| What is expected |
Could you copy out all the lines in the material below where the word "rect" occurs?

** Material to process follows **

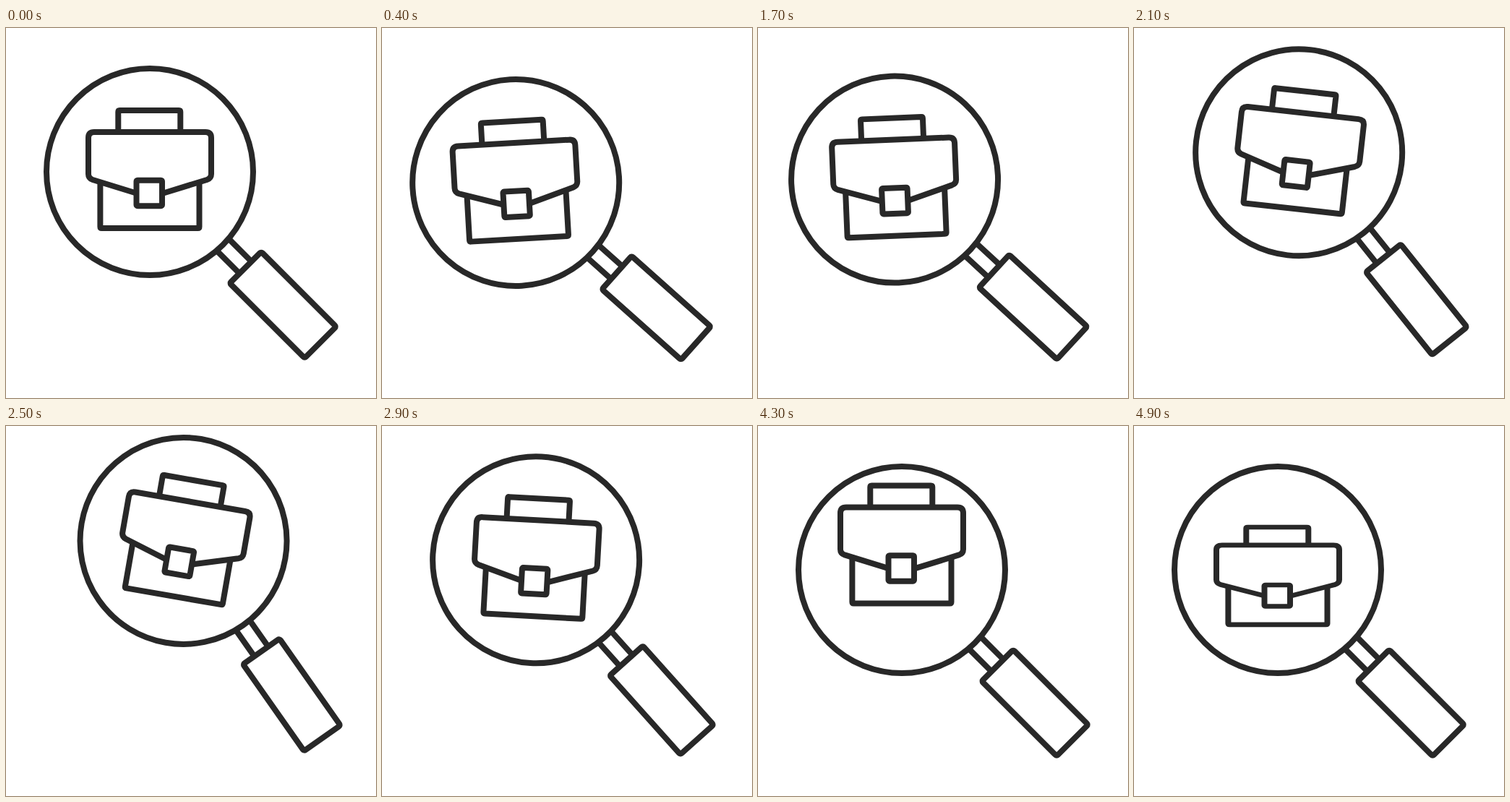
Write an HTML page that moves like this. It is 512 by 512 pixels and loops after 5000 ms.

```html
<!DOCTYPE html>
<html lang="en">
<head>
<meta charset="utf-8">
<title>Job search</title>
<style>
  html, body { margin: 0; width: 100%; height: 100%; overflow: hidden; background: #fff; }
  svg { display: block; width: 100%; height: 100%; }
</style>
</head>
<body>
<svg viewBox="0 0 512 512" fill="none" stroke="#282828" stroke-width="8" stroke-linejoin="round">
  <g id="glass">
    <circle cx="199" cy="199" r="143"/>
    <g transform="translate(199 199) rotate(45)">
      <path d="M143-11.7H187M143 11.7H187"/>
      <rect x="187.2" y="-30.8" width="146.600" height="61.600" rx="2.5"/>
    </g>
    <g id="bag">
      <path d="M155.300 144V116Q155.300 114 157.300 114H239.300Q241.300 114 241.300 116V144"/>
      <path d="M130.400 212V275Q130.400 277 132.400 277H265.500Q267.500 277 267.500 275V212"/>
      <path d="M180 228.500L120 210Q114 208 114 202V152Q114 144 122 144H276Q284 144 284 152V202Q284 208 278 210L218 228.500"/>
      <rect x="180.500" y="210.700" width="35.500" height="35.500" rx="1.500"/>
    </g>
  </g>
</svg>
<script>
const LOOP = 5000, STEP = 100, PIVOT = "454 448", FLOOR = 281;
const glass = document.getElementById("glass");
const bag = document.getElementById("bag");

const progress = (t, from, to) => Math.min(1, Math.max(0, (t - from) / (to - from)));
const ease = (t, from, to) => {
  const u = progress(t, from, to);
  return u * u * (3 - 2 * u);
};

// The first swing is only lightly eased.
const firstSwing = t => 0.7 * progress(t, 0, 1150) + 0.3 * ease(t, 0, 1150);

function draw(now) {
  const t = Math.floor((now % LOOP) / STEP) * STEP;
  const angle = -10 * firstSwing(t) + 20 * ease(t, 1150, 2455) - 10 * ease(t, 2455, 3167);
  const lift = 32 * (ease(t, 4245, 5045) - ease(t, 3167, 4245));
  const squash = 1 - 0.23 * ease(t, 4600, 5045);

  glass.setAttribute("transform", `rotate(${angle} ${PIVOT})`);
  bag.setAttribute("transform",
    `translate(0 ${FLOOR + lift}) scale(1 ${squash}) translate(0 ${-FLOOR})`);
}

const start = performance.now();
function tick() {
  draw(performance.now() - start);
  requestAnimationFrame(tick);
}
tick();
</script>
</body>
</html>
```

** End of Material to process **

| Result of the task |
      <rect x="187.2" y="-30.8" width="146.600" height="61.600" rx="2.5"/>
      <rect x="180.500" y="210.700" width="35.500" height="35.500" rx="1.500"/>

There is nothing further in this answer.